When God gave the creation or dominion mandate to Adam, the command was five-fold: be fruitful, multiply, fill the earth, subdue it, and have dominion over all the animals. In other words, our calling as men and women is to see the world as our calling. We are called to find a patch of the earth and claim it for King Jesus. The early explorers had the right idea, even if they applied it somewhat haphazardly. We’re called to look at the world and find something wonderful, something amazing, something that blows our minds and imaginations and dig in.
If rocks amaze you, then give your life to studying, ruling, and subduing rocks. If words rock your world, then give your life to studying, ruling, and subduing words, languages, and stories. If numbers put the sparkle in your eye then give your life to studying, ruling, and subduing numbers and equations. The world is our treasure hunt. God said to Adam, “Look, there’s this river that flows out of this garden, and parts into four heads a little ways down. Down that one river there is gold and precious stones, and the other one goes to this amazing land called Africa, and those other two… well, I leave those for you to explore.”
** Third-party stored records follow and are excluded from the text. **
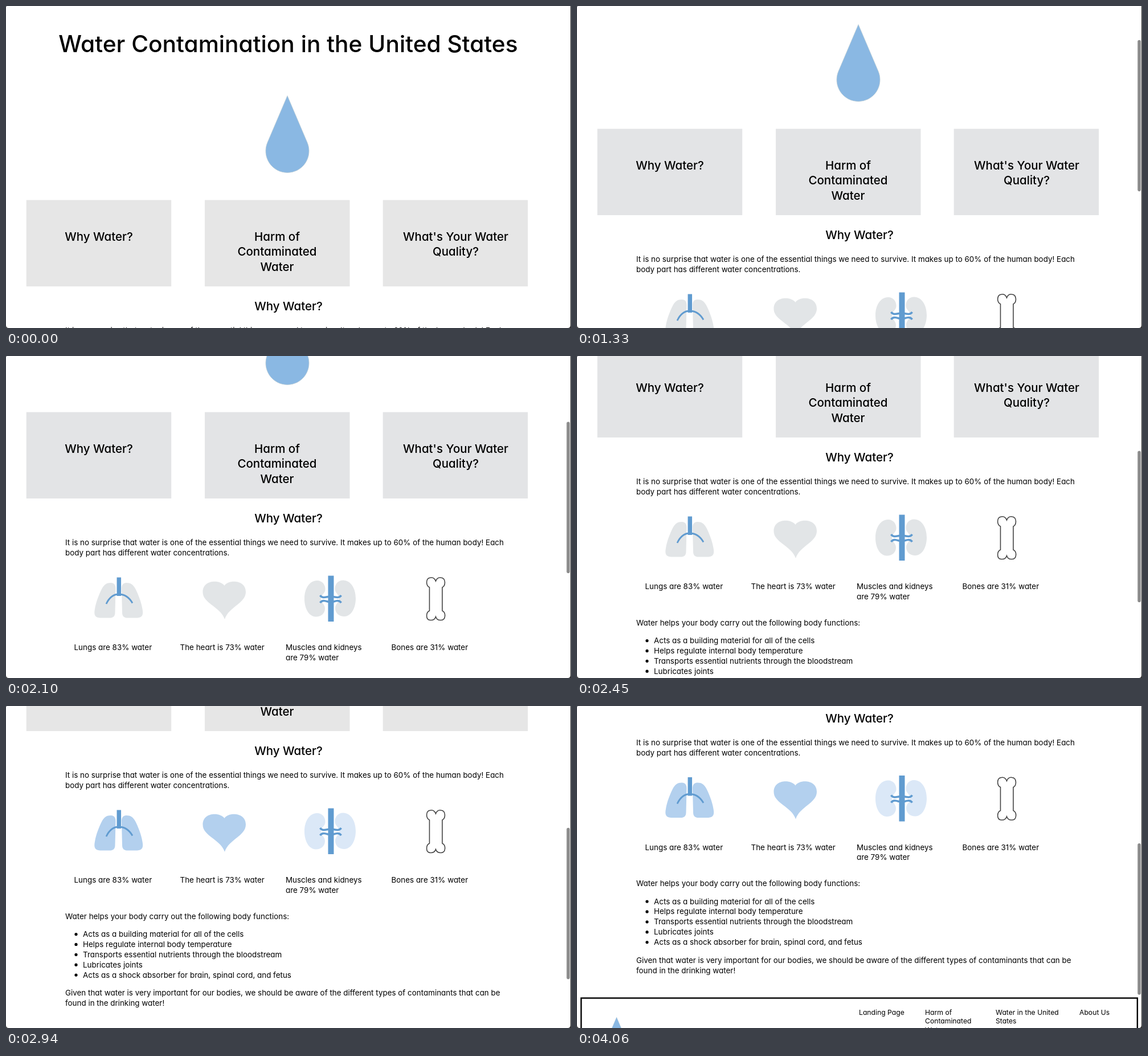
An HTML page for the animation above (4480 ms loop, 992 by 565 pixels).

```html
<!DOCTYPE html>
<html lang="en">
<head>
<meta charset="utf-8">
<title>Water Contamination</title>
<style>
  @property --s { syntax: "<number>"; inherits: true; initial-value: 0; }

  html, body { margin: 0; width: 100%; height: 100%; overflow: hidden; background: #fff; }
  svg {
    display: block; width: 992px; height: 565px;
    animation: scroll 4480ms steps(1) infinite;
  }
  text {
    font: 13.42px Inter, Lato, "Open Sans", sans-serif;
    font-feature-settings: "cv11";
    font-optical-sizing: none;
  }
  .title { font-size: 40.7px; font-weight: 500; }
  .head text { font-size: 20.5px; font-weight: 500; }
  .mid, .mid text { text-anchor: middle; }
  .nav text { font-size: 12.2px; }

  .page { transform: translateY(calc(var(--s) * -1px)); }
  .thumb { fill: #8d8d8d; opacity: var(--s); transform: translateY(calc(var(--s) * .477px)); }

  .box, .organ, .pale { animation: 4480ms step-end infinite; }
  .box { fill: #e6e6e6; animation-name: box; }
  .organ { fill: #b3d0ee; animation-name: organ; }
  .pale { fill: #dbe8f7; animation-name: pale; }
  .drop { fill: #8ab8e3; stroke: #bccdd6; stroke-width: .8; }
  .vein { fill: none; stroke: #609bd0; }
  .bone { fill: none; stroke: #444; stroke-width: 1.6; }

  /* scroll offset in px, moving once every 70 ms */
  @keyframes scroll {
    0% { --s: 0; }
    21.875% { --s: 0; animation-timing-function: steps(2); }
    25% { --s: 45; animation-timing-function: steps(2); }
    28.125% { --s: 107; animation-timing-function: steps(5); }
    35.9375% { --s: 197; animation-timing-function: steps(3); }
    40.625% { --s: 226; animation-timing-function: steps(4); }
    46.875% { --s: 242; animation-timing-function: steps(2); }
    50% { --s: 262; animation-timing-function: steps(3); }
    54.6875% { --s: 349; animation-timing-function: steps(2); }
    57.8125% { --s: 394; animation-timing-function: steps(3); }
    62.5% { --s: 433; animation-timing-function: steps(2); }
    65.625% { --s: 448; }
    67.1875% { --s: 451; }
    68.75% { --s: 451; animation-timing-function: steps(6); }
    78.125% { --s: 472; animation-timing-function: steps(6); }
    87.5% { --s: 502; }
    90.625%, 100% { --s: 505.5; }
  }
  @keyframes box { 26.5625% { fill: #e3e4e6; } 62.5% { fill: #e6e6e6; } }
  @keyframes organ { 26.5625% { fill: #e2e5e7; } 62.5% { fill: #b3d0ee; } }
  @keyframes pale { 26.5625% { fill: #e2e5e7; } 62.5% { fill: #dbe8f7; } }
</style>
</head>
<body>
<svg viewBox="0 0 992 565">
  <defs>
    <path id="drop" d="M0 0L35 82.1A38 38 0 1 1 -35 82.1Z"/>
    <path id="lung" d="M184 192C191 192 193 197 192.5 204L191.5 244C191.5 251 188 253.5 182 253.5L165 253.5C156 253 154 248 156 238C158 225 164 211 168 203C172 195 177 192 184 192Z"/>
    <path id="kidney" d="M546 188C556 188 561 196 560.5 204C560 211 553 213 553 220C553 227 560 229 560 237C560 246 553 251.5 544 251.5C531 251 524 236 524 220C524 202 533 188 546 188Z"/>
  </defs>

  <g class="page">
    <text class="title mid" x="495.5" y="81">Water Contamination in the United States</text>
    <use href="#drop" class="drop" transform="translate(494 157.5)"/>

    <g class="box">
      <rect x="35.7" y="340.5" width="254.5" height="151.5"/>
      <rect x="349" y="340.5" width="254.5" height="151.5"/>
      <rect x="661.7" y="340.5" width="254.5" height="151.5"/>
    </g>
    <g class="head mid">
      <text x="163" y="412">Why Water?</text>
      <text x="476" y="412">Harm of</text>
      <text x="476" y="438.3">Contaminated</text>
      <text x="476" y="464.6">Water</text>
      <text x="789.5" y="412">What's Your Water</text>
      <text x="789.5" y="438.3">Quality?</text>
      <text x="496" y="534.3">Why Water?</text>
    </g>

    <text x="104" y="574.3">It is no surprise that water is one of the essential things we need to survive. It makes up to 60% of the human body! Each</text>
    <text x="104" y="592.2">body part has different water concentrations.</text>

    <g transform="translate(0 448)">
      <g class="organ">
        <use href="#lung"/>
        <use href="#lung" transform="translate(395.5 0) scale(-1 1)"/>
        <path d="M383.5 197C390 186 421 186 421 208C421 228 391 234 384 256C377 234 345 228 345.5 208C345.5 186 376 186 383.5 197Z"/>
      </g>
      <g class="pale">
        <use href="#kidney"/>
        <use href="#kidney" transform="translate(1138 -.5) scale(-1 1)"/>
      </g>
      <g class="vein">
        <path stroke-width="7.5" d="M198.3 182.5V215"/>
        <path stroke-width="2.8" d="M176 229Q184 212 198 212Q213 212 222 227.5"/>
        <path stroke-width="10" d="M570.5 179.5V260"/>
        <path stroke-width="3.6" d="M551.5 214C555 219 560 217.5 565 216.5H575C580 217.5 585 219 588.5 214M551.5 227C555 222 560 223.5 565 225H575C580 223.5 585 222 588.5 227"/>
      </g>
      <path class="bone" d="M743.5 200C737 197 736.5 184 745 183C750 182 753 185 754.5 189C756 185 759 182 764 183C772.5 184 772 197 766 200V241C772.5 244 772.5 257 764 257.5C759 258 756 256 754.5 251.5C753 256 750 258 745 257.5C736.5 257 737 244 743.5 241Z"/>
    </g>

    <text x="119.5" y="758">Lungs are 83% water</text>
    <text x="305.5" y="758">The heart is 73% water</text>
    <text x="491" y="758">Muscles and kidneys</text>
    <text x="491" y="775.9">are 79% water</text>
    <text x="676.5" y="758">Bones are 31% water</text>

    <text x="104" y="821.5">Water helps your body carry out the following body functions:</text>
    <text x="135" y="853">Acts as a building material for all of the cells</text>
    <text x="135" y="870.9">Helps regulate internal body temperature</text>
    <text x="135" y="888.8">Transports essential nutrients through the bloodstream</text>
    <text x="135" y="906.6">Lubricates joints</text>
    <text x="135" y="924.5">Acts as a shock absorber for brain, spinal cord, and fetus</text>
    <path d="M123 848.6V921" fill="none" stroke="#000" stroke-width="5.2" stroke-linecap="round" stroke-dasharray="0 17.87"/>
    <text x="104" y="956.3">Given that water is very important for our bodies, we should be aware of the different types of contaminants that can be</text>
    <text x="104" y="974.2">found in the drinking water!</text>

    <rect x="7.3" y="1018" width="976.6" height="166" fill="none" stroke="#000" stroke-width="2.4"/>
    <use href="#drop" class="drop" transform="translate(69.5 1051.5) scale(.55)"/>
    <g class="nav">
      <text x="495" y="1047.3">Landing Page</text>
      <text x="611" y="1047.3">Harm of</text>
      <text x="611" y="1062.9">Contaminated</text>
      <text x="611" y="1078.4">Water</text>
      <text x="735" y="1047.3">Water in the United</text>
      <text x="735" y="1062.9">States</text>
      <text x="882" y="1047.3">About Us</text>
    </g>
  </g>

  <rect class="thumb" x="984.3" y="0" width="5.7" height="265.5" rx="2.8"/>
  <path fill="#333" fill-rule="evenodd" d="M0 0H992V565H0ZM2 0H991V560Q991 565 986 565H5Q0 565 0 560V2Q0 0 2 0Z"/>
</svg>
</body>
</html>
```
It’s so easy for vocation to become only a duty, only a chore, and only a utilitarian means to an end. I have a family I must feed. I have a mortgage I must pay. I have children in college. But these are less than the calling that God has given to us. We’re actually called to our vocations for his glory and our fulfillment in him. And it’s because he has promised to bless us and make us fruitful in our labors that we *get* to feed our family, that we *get* to build and pay for homes, and that we *get* to send our children out into the world to be trained, educated, and equipped to join us in taking dominion. God has loaded the world with treasures, and he’s given us a treasure map in his Word. And he has said, “Go on, get busy.”
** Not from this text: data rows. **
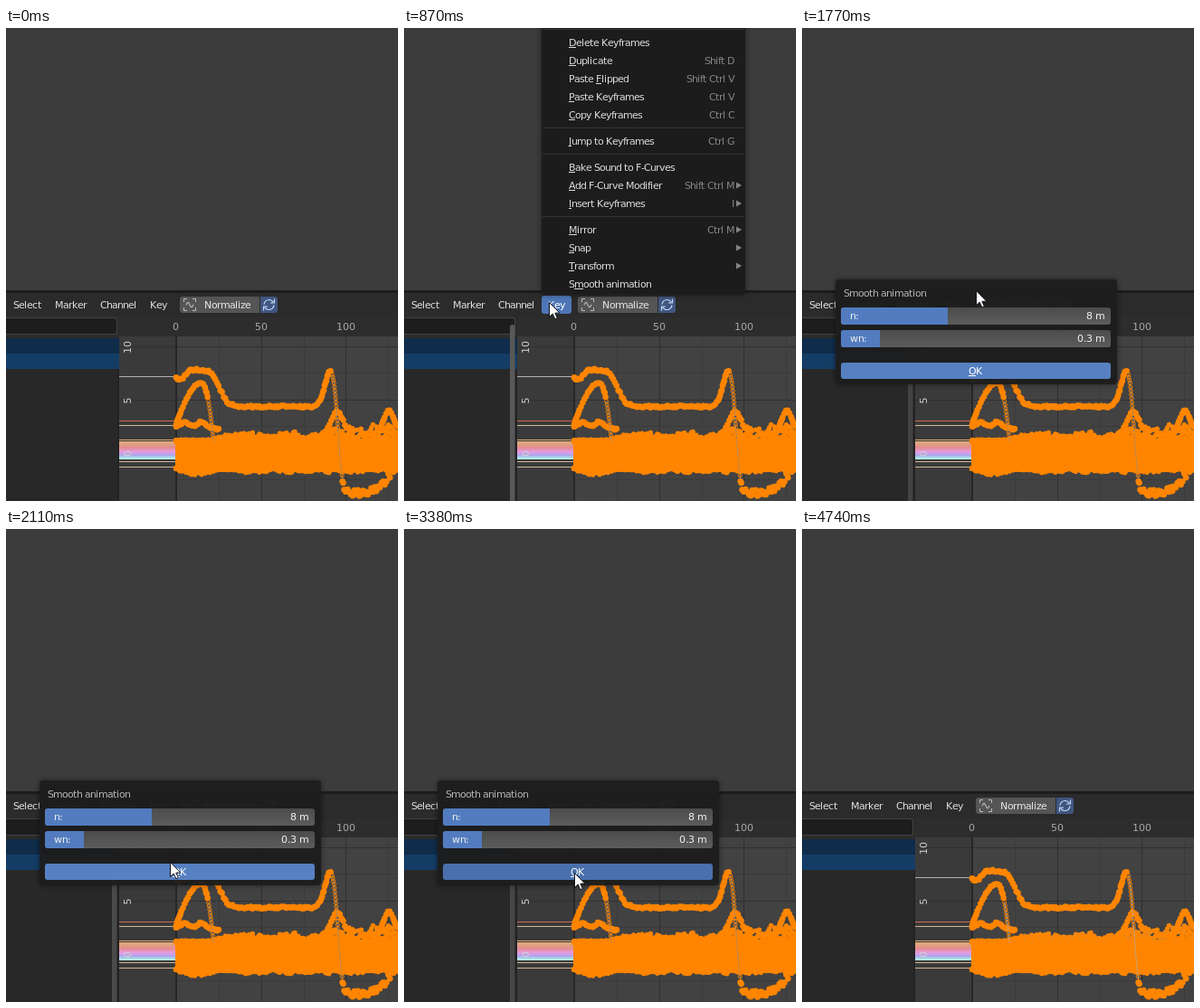
Write an HTML page with a canvas that moves like this. It is 433 px wide and 523 px high and loops after 5.95 s.

```html
<!DOCTYPE html>
<html lang="en">
<head>
<meta charset="utf-8">
<title>Smooth animation operator</title>
<style>
  html, body { margin: 0; width: 100%; height: 100%; overflow: hidden; background: #3c3c3c; }
  canvas { display: block; }
</style>
</head>
<body>
<canvas id="stage" width="433" height="523"></canvas>
<script>
const W = 433, H = 523, LOOP = 5950;
const ctx = document.getElementById('stage').getContext('2d');
const ORANGE = '#ff8500', BLUE = '#5680c2', FONT = '"DejaVu Sans", sans-serif';
const LEFT = 188, FRAME = 1.874;

// Times of the hard changes, in ms
const T = { enter: 110, menu: 780, dialog: 1490, press: 3240, apply: 3610, leave: 4740 };
const clicks = [[780, 870], [1420, 1490], [3240, 3380]];

// Pointer moves: start, end, steps, target x, target y
const HOME = [315, 490];
const moves = [
  [158, 690, 12, 160, 303],
  [1060, 1420, 7, 193, 283],
  [1770, 2110, 8, 181, 368],
  [2160, 2360, 5, 113, 385],
  [2410, 2460, 2, 108, 381],
  [2600, 2780, 4, 188, 380],
  [4400, 4690, 7, 343, 484]
];

// Label, shortcut, submenu; null is a separator, & comes before the underlined letter
const menuRows = [
  null, ['&Delete Keyframes'], ['&Duplicate', 'Shift D'], ['Paste &Flipped', 'Shift Ctrl V'],
  ['&Paste Keyframes', 'Ctrl V'], ['&Copy Keyframes', 'Ctrl C'],
  null, ['&Jump to Keyframes', 'Ctrl G'],
  null, ['&Bake Sound to F-Curves'], ['&Add F-Curve Modifier', 'Shift Ctrl M', true], ['&Insert Keyframes', 'I', true],
  null, ['&Mirror', 'Ctrl M', true], ['&Snap', '', true], ['&Transform', '', true], ['S&mooth animation']
];

const bump = (x, c, w) => Math.exp(-(((x - c) / w) ** 2));
const step = (x, c, w) => 1 / (1 + Math.exp((c - x) / w));

// F-curves as height over x
const high = x => 377.5 + 11 * bump(x, 192, 8) + 41 * step(x, 236, 4.5) - 41 * bump(x, 359, 9)
  + 96 * step(x, 367, 2.2) - 30 * step(x, 420, 6);
const hump = x => x < 214 ? 392 + 46 * ((214 - x) / 26) ** 1.6 : 392 + 63 * ((x - 214) / 15) ** 2.5;
const low = x => 438 + 2.5 * Math.cos((x - LEFT) / 3) + 11 * step(x, 231, 3);
const peak = x => 449 - 25 * bump(x, 366, 9);
const tail = x => 452 - 29 * bump(x, 423, 9);

function rng(seed) {
  return () => (seed = (seed * 16807) % 2147483647) / 2147483647;
}

function makeNoise(rand, gap) {
  const v = Array.from({ length: 60 }, rand);
  return x => {
    const p = (x - LEFT) / gap, i = Math.floor(p), u = p - i;
    return v[i] + (v[i + 1] - v[i]) * u;
  };
}

function makePlot(smooth) {
  const layer = document.createElement('canvas');
  layer.width = W; layer.height = H;
  const g = layer.getContext('2d'), rand = rng(71);
  const roughTop = makeNoise(rand, 6), roughBottom = makeNoise(rand, 6);

  function dot(x, y, r = 3.3) {
    g.fillStyle = ORANGE;
    g.beginPath(); g.arc(x, y, r, 0, 7); g.fill();
  }
  function ring(x, y, r, color) {
    g.strokeStyle = color; g.lineWidth = 1;
    g.beginPath(); g.arc(x, y, r, 0, 7); g.stroke();
  }
  function trace(f, from, to, wobble) {
    for (let x = from; x < to; x += FRAME) {
      const y = f(x), dy = f(x + FRAME) - y;
      const steep = Math.abs(dy) > 9, n = Math.ceil(Math.abs(dy) / 4.5);
      if (steep) {
        g.strokeStyle = smooth ? '#b0b0b0' : '#9a8a78'; g.lineWidth = 1;
        g.beginPath(); g.moveTo(x, y); g.lineTo(x + FRAME, y + dy); g.stroke();
      }
      for (let k = 0; k < n; k++) {
        const px = x + FRAME * k / n, py = y + dy * k / n;
        if (steep) ring(px, py, 2, ORANGE);
        else dot(px, py + (rand() - .5) * (py > 490 ? 8 : wobble));
      }
    }
  }

  g.fillStyle = ORANGE;
  g.fillRect(187, 456, 246, 31);
  for (let x = LEFT; x < W + 2; x += FRAME) {
    const top = 455 - 3 * step(x, 234, 2) - 8 * step(x, 362, 5) - 7 * roughTop(x) * step(x, 230, 2);
    const bottom = 487 + 6 * roughBottom(x) + 8 * bump(x, 213, 9);
    dot(x, 456 + rand() * 2);
    dot(x, 486 + rand() * 2);
    for (let k = 0; k < 3; k++) {
      const y = top + (457 - top) * rand();
      dot(x, y, 2.6);
      dot(x, 486 + (bottom - 486) * rand(), 2.6);
      if (smooth && k === 1) ring(x, y, 1.6, '#d98a35');
    }
  }
  trace(low, LEFT, 236, 2);
  trace(hump, LEFT, 229, 1.5);
  trace(peak, 350, 378, 2);
  trace(tail, 405, W, 1.5);
  trace(high, LEFT, W, 2.6);
  return layer;
}

const rawPlot = makePlot(false), smoothPlot = makePlot(true);

function rect(x, y, w, h, fill) {
  ctx.fillStyle = fill;
  ctx.fillRect(x, y, w, h);
}

function box(x, y, w, h, r, fill) {
  ctx.fillStyle = fill;
  ctx.beginPath(); ctx.roundRect(x, y, w, h, r); ctx.fill();
}

function line(color, width, ...pts) {
  ctx.strokeStyle = color; ctx.lineWidth = width;
  ctx.beginPath();
  for (let i = 0; i < pts.length; i += 2) ctx.lineTo(pts[i], pts[i + 1]);
  ctx.stroke();
}

// Interface text advances by whole pixels
const advances = {};
function advance(ch) {
  if (!(ch in advances)) {
    ctx.font = '110px ' + FONT;
    advances[ch] = Math.floor(ctx.measureText(ch).width / 10 + .005);
  }
  return advances[ch];
}

function text(label, x, mid, color, align = 0) {
  const mark = label.indexOf('&'), chars = [...label.replace('&', '')];
  x -= Math.round(chars.reduce((sum, ch) => sum + advance(ch), 0) * align);
  chars.forEach((ch, i) => {
    const w = advance(ch);
    ctx.font = '11px ' + FONT;
    ctx.fillStyle = color;
    ctx.fillText(ch, x, mid + 4);
    if (i === mark) ctx.fillRect(x, mid + 5, w, 1);
    x += w;
  });
}

function pointerAt(t) {
  let [px, py] = HOME;
  for (const [t0, t1, n, x, y] of moves) {
    if (t < t0) break;
    const k = Math.min(n, Math.floor((t - t0) / ((t1 - t0) / (n - 1)) + .05) + 1);
    const u = k / n, e = (u + u * u * (3 - 2 * u)) / 2;
    px += (x - px) * e;
    py += (y - py) * e;
  }
  return [px, py];
}

const inside = (p, x, y, w, h) => p[0] >= x && p[0] < x + w && p[1] >= y && p[1] < y + h;

function drawGraph(smooth) {
  rect(125, 320, 308, 203, '#424242');
  rect(125, 320, 63, 203, '#3a3a3a');
  for (let i = 0; i < 6; i++) {
    const shade = i % 2 ? '#3b3b3b' : '#303030';
    rect(Math.round(LEFT + i * 46.85), 341, 1, 182, shade);
    rect(125, Math.round(352 + i * 29.3), 308, 1, shade);
  }
  rect(187, 341, 2, 182, '#262626');
  rect(125, 320, 308, 21, '#2d2d2d');
  for (let i = 0; i < 3; i++) text(String(i * 50), LEFT + i * 94, 330, '#a8a8a8', .5);

  // Values held before the first key
  for (const y of [385, 434, 439, 479, 485]) {
    rect(125, y, 63, 1, y === 434 ? '#d2694c' : y < 400 ? '#b5adb5' : '#d0b496');
  }
  for (let i = 0; i < 11; i++) {
    rect(125, 455 + i * 2, 63, i ? 2 : 1, `hsl(${390 - 2.2 * i * i}, 60%, ${66 + i * 1.5}%)`);
  }

  for (let i = 0; i < 3; i++) {
    ctx.save();
    ctx.translate(134, 353 + i * 58.5);
    ctx.rotate(-Math.PI / 2);
    text(String(10 - i * 5), 0, 0, '#d0d0d0', .5);
    ctx.restore();
  }
  ctx.drawImage(smooth ? smoothPlot : rawPlot, 0, 0);
}

function drawChannels(glow) {
  rect(0, 320, 125, 203, '#282828');
  rect(0, 320, 125, 23, '#2b2b2b');
  box(-6, 320, 129, 19, 3, '#424242');
  box(-6, 321, 128, 17, 3, '#1d1d1d');
  rect(0, 343, 125, 17, '#0f2c4b');
  rect(0, 360, 125, 17, '#143d66');
  rect(123, 377, 2, 146, '#222');
  ctx.globalAlpha = glow;
  box(117, 328, 5.5, 205, 2.7, '#585858');
  ctx.globalAlpha = 1;
}

function drawHeader(keyLit) {
  rect(0, 290, W, 3, '#1c1c1c');
  rect(0, 293, W, 27, '#2b2b2b');
  if (keyLit) box(152, 296, 33, 20, 3, '#4f76b7');
  text('Select', 8, 306, '#dedede');
  text('Marker', 54, 306, '#dedede');
  text('Channel', 104, 306, '#dedede');
  text('Key', 159, 306, keyLit ? '#fff' : '#dedede');

  box(192, 297, 88, 18, [3, 0, 0, 3], '#555');
  box(281, 297, 19, 18, [0, 3, 3, 0], '#405680');
  text('Normalize', 219, 306, '#e6e6e6');

  // Curve icon in four corner brackets
  for (const sx of [-1, 1]) {
    for (const sy of [-1, 1]) {
      line('#bdbdbd', 1, 203 + sx * 6.5, 306 + sy * 3, 203 + sx * 6.5, 306 + sy * 6.5, 203 + sx * 3, 306 + sy * 6.5);
    }
  }
  const wave = [];
  for (let x = -4; x <= 4; x++) wave.push(203 + x, 306 + 2.8 * Math.sin(x * .8));
  line('#bdbdbd', 1.1, ...wave);

  for (const turn of [0, Math.PI]) {
    ctx.save();
    ctx.translate(290.5, 306);
    ctx.rotate(turn);
    ctx.strokeStyle = '#c3daf8'; ctx.lineWidth = 1.2;
    ctx.beginPath(); ctx.arc(0, 0, 5.5, Math.PI * 1.02, Math.PI * 1.85); ctx.stroke();
    line('#c3daf8', 1.2, 6, -6.5, 6, -2, 1.5, -2);
    ctx.restore();
  }
}

function drawMenu(p) {
  ctx.save();
  ctx.shadowColor = 'rgba(0,0,0,.5)'; ctx.shadowBlur = 6;
  box(152, -10, 225, 304.5, 3, '#1c1c1c');
  ctx.restore();
  let y = 7;
  for (const row of menuRows) {
    if (!row) {
      rect(153, y - 6, 223, 1, '#353535');
      y += 9;
      continue;
    }
    const [label, keys = '', sub] = row;
    const lit = inside(p, 152, y - 10, 225, 20);
    if (lit) rect(153, y - 9, 223, 18, '#5079bb');
    text(label, 182, y, lit ? '#fff' : '#dcdcdc');
    text(keys, 365, y, '#858585', 1);
    if (sub) {
      ctx.fillStyle = '#858585';
      ctx.beginPath();
      ctx.moveTo(367, y - 3.5); ctx.lineTo(373, y); ctx.lineTo(367, y + 3.5);
      ctx.fill();
    }
    y += 20;
  }
}

function drawSlider(label, value, y, fillTo, p) {
  const lit = inside(p, 43, y, 298, 19);
  const shade = ctx.createLinearGradient(0, y, 0, y + 19);
  shade.addColorStop(0, lit ? '#606060' : '#4c4c4c');
  shade.addColorStop(1, lit ? '#6d6d6d' : '#5c5c5c');
  box(43, y, 298, 19, 3, shade);
  box(43, y, fillTo - 43, 19, [3, 0, 0, 3], lit ? '#6089cb' : '#527cbf');
  text(label, 53, y + 9, '#f0f0f0');
  text(value, 334, y + 9, '#f0f0f0', 1);
}

function drawDialog(p, pressed) {
  ctx.save();
  ctx.shadowColor = 'rgba(0,0,0,.5)'; ctx.shadowBlur = 6;
  box(37, 278, 311, 116, 4, 'rgba(30,30,30,.95)');
  ctx.restore();
  text('Smooth animation', 46, 293, '#b4b4b4');
  drawSlider('n:', '8 m', 309, 161, p);
  drawSlider('wn:', '0.3 m', 334, 86, p);
  const lit = inside(p, 43, 370, 298, 18);
  box(43, 370, 298, 18, 3, pressed ? '#4a70ad' : lit ? '#7a9cd9' : BLUE);
  text('&OK', 192, 379, '#fff', .5);
}

function drawPointer([x, y], clicked) {
  if (clicked) {
    ctx.fillStyle = 'rgba(232,220,30,.8)';
    ctx.beginPath(); ctx.arc(x, y, 12, 0, 7); ctx.fill();
  }
  ctx.save();
  ctx.translate(x, y);
  ctx.beginPath();
  for (const [a, b] of [[.5, .5], [.5, 16.5], [4.2, 13], [6.8, 18.7], [9.3, 17.6], [6.8, 12.2], [11.8, 12]]) {
    ctx.lineTo(a, b);
  }
  ctx.closePath();
  ctx.fillStyle = '#fff'; ctx.fill();
  ctx.strokeStyle = '#15151f'; ctx.lineWidth = 1; ctx.stroke();
  ctx.restore();
}

function draw(t) {
  const within = (a, b) => t >= a && t < b;
  const shown = within(T.enter, T.leave);
  const p = pointerAt(t);
  const menu = within(T.menu, T.dialog), dialog = within(T.dialog, T.apply);
  const overKey = shown && !dialog && inside(p, 152, 296, 33, 20);
  // The scrollbar fades with the pointer's distance
  const glow = shown ? Math.min(1, Math.max(0, 1 - (p[0] - 160) / 75)) : 0;

  rect(0, 0, W, H, '#3c3c3c');
  drawGraph(t >= T.apply);
  drawChannels(glow);
  drawHeader(menu || overKey);
  if (menu) drawMenu(p);
  if (dialog) drawDialog(p, t >= T.press);
  if (shown) drawPointer(p, clicks.some(([a, b]) => within(a, b)));
}

const start = performance.now();
function tick() {
  draw((performance.now() - start) % LOOP);
  requestAnimationFrame(tick);
}
tick();
</script>
</body>
</html>
```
This meal like all of our worship is filled with the declaration of the gospel, the declaration that Christ is risen, Jesus is Lord. When Jesus was raised from the dead, he met two of his disciples on the road on the first day of the week, and there he explained to them why it was necessary for the Messiah to suffer and die. These two disciples on the road were doubting, hurt, and confused. They had hoped that this man Jesus had been the Messiah. This scene is humorous because of course who they are talking to. One wonders if Jesus had trouble holding a straight face through it all. There in front of them was their beloved master explaining why he had to suffer and die and be raised on the third day. But it was not until Jesus broke bread with them at the table that their eyes were opened and they saw that it was their Lord with them. This meal is where the risen Jesus promises to meet us. But he does not meet us without effecting us, without challenging us. He too, meets us veiled in the forms of bread and wine and this thanksgiving. He meets us, explains that it was necessary for the Messiah to suffer and die and rise again. And therefore his words are simultaneously a blessing and a challenge. He says to you here week after week declaring, “I am the resurrection and the life.” Do you believe this? Then you must know that I am in the business of changing you. I am dealing with you here. So come eat and drink. Come and believe.